Dataset excerpts:
--- START ---
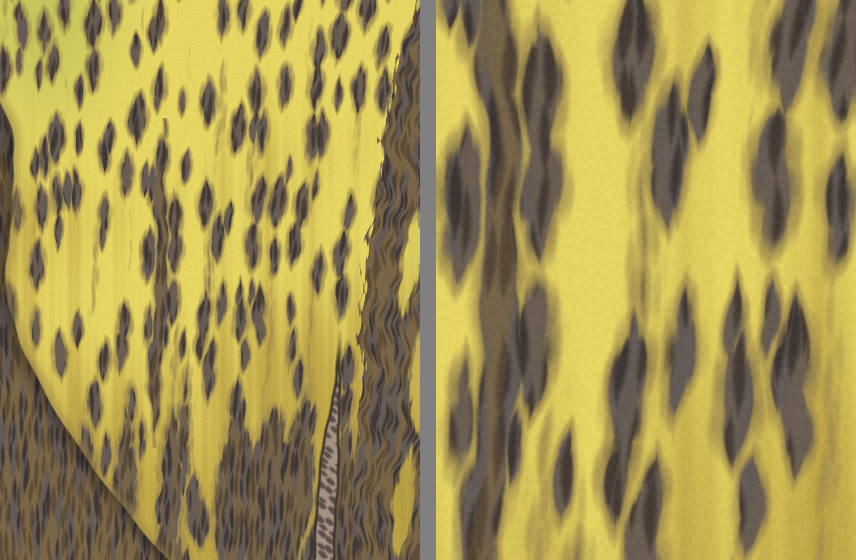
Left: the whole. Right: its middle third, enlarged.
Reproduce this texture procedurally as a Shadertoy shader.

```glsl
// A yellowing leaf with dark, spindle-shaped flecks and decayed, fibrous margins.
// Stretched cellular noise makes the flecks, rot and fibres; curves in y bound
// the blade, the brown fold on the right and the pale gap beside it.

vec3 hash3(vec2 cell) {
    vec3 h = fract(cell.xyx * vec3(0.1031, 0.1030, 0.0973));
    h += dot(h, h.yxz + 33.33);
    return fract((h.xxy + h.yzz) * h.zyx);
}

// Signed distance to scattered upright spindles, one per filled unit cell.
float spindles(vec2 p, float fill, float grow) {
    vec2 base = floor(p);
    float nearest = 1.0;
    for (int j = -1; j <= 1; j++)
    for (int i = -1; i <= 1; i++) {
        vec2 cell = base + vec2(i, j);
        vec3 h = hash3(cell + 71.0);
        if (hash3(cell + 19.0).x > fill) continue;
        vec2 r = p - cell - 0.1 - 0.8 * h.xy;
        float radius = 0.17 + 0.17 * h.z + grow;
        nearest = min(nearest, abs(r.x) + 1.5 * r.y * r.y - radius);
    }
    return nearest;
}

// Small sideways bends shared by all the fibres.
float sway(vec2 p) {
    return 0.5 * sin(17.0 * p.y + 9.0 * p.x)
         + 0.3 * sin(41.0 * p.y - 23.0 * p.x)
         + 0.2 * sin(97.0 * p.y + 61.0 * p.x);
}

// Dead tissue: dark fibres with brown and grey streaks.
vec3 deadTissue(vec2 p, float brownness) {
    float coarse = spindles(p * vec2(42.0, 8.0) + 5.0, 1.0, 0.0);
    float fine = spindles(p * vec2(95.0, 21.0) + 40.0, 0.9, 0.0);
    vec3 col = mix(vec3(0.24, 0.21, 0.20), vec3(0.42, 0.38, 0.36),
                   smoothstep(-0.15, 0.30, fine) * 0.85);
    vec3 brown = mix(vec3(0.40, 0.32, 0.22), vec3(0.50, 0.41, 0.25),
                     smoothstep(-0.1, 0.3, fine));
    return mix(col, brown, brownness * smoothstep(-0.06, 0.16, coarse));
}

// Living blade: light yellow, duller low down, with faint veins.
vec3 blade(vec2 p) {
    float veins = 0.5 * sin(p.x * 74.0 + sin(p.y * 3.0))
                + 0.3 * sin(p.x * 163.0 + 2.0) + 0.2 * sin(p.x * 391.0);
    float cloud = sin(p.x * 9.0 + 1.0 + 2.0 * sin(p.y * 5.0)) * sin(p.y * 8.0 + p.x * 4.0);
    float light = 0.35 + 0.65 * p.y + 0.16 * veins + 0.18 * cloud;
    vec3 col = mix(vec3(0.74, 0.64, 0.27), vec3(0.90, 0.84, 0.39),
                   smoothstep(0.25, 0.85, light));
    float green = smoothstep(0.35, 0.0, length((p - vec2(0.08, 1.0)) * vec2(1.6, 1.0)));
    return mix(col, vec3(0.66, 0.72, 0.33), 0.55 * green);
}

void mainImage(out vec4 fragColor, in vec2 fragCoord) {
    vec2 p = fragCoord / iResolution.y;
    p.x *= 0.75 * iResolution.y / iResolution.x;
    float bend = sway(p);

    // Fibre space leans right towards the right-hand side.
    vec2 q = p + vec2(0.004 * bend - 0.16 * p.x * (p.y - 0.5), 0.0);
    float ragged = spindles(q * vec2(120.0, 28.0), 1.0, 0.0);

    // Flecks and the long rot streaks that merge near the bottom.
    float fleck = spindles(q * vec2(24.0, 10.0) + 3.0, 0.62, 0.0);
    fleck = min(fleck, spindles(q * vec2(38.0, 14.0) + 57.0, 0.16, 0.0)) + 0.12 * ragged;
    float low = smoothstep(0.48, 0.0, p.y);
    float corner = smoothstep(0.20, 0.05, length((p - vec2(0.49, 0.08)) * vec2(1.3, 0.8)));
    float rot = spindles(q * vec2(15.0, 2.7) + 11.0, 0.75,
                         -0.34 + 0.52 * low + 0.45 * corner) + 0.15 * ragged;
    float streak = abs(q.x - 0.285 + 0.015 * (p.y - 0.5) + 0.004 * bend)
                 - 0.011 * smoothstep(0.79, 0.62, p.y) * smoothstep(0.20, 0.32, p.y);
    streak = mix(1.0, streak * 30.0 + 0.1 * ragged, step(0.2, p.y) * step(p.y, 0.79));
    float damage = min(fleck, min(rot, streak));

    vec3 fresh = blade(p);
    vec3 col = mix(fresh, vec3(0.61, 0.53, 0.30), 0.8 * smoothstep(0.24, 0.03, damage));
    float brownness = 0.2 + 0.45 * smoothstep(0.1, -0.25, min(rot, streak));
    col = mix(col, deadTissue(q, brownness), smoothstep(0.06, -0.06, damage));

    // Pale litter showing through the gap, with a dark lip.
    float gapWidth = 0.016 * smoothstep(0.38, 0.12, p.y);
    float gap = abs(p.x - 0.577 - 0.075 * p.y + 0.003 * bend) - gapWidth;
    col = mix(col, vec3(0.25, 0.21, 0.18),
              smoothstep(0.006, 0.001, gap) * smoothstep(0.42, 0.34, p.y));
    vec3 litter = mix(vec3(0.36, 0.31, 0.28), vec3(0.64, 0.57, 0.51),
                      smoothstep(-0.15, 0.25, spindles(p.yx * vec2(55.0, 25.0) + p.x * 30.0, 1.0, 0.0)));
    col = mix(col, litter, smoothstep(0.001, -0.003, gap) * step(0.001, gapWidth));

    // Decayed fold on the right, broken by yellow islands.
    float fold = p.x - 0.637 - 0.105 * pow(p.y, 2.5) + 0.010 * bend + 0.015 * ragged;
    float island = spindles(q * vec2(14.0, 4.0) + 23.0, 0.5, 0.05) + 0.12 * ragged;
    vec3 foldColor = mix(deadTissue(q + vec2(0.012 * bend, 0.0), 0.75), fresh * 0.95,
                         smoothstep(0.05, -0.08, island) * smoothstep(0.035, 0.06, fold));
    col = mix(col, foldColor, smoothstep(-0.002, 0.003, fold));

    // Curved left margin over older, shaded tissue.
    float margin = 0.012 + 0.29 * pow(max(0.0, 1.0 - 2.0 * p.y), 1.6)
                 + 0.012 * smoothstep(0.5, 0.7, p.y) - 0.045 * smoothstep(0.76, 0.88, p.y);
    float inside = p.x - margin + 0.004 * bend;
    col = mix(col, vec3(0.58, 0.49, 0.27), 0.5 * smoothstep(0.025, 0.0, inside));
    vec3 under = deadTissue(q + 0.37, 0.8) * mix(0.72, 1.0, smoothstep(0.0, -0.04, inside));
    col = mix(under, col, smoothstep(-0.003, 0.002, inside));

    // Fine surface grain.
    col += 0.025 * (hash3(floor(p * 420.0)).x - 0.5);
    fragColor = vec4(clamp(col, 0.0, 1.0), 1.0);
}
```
--- END ---
> [BRIEF] Copy out each line of the data that includes the string "coarse".

> [REPLY]
    float coarse = spindles(p * vec2(42.0, 8.0) + 5.0, 1.0, 0.0);
    return mix(col, brown, brownness * smoothstep(-0.06, 0.16, coarse));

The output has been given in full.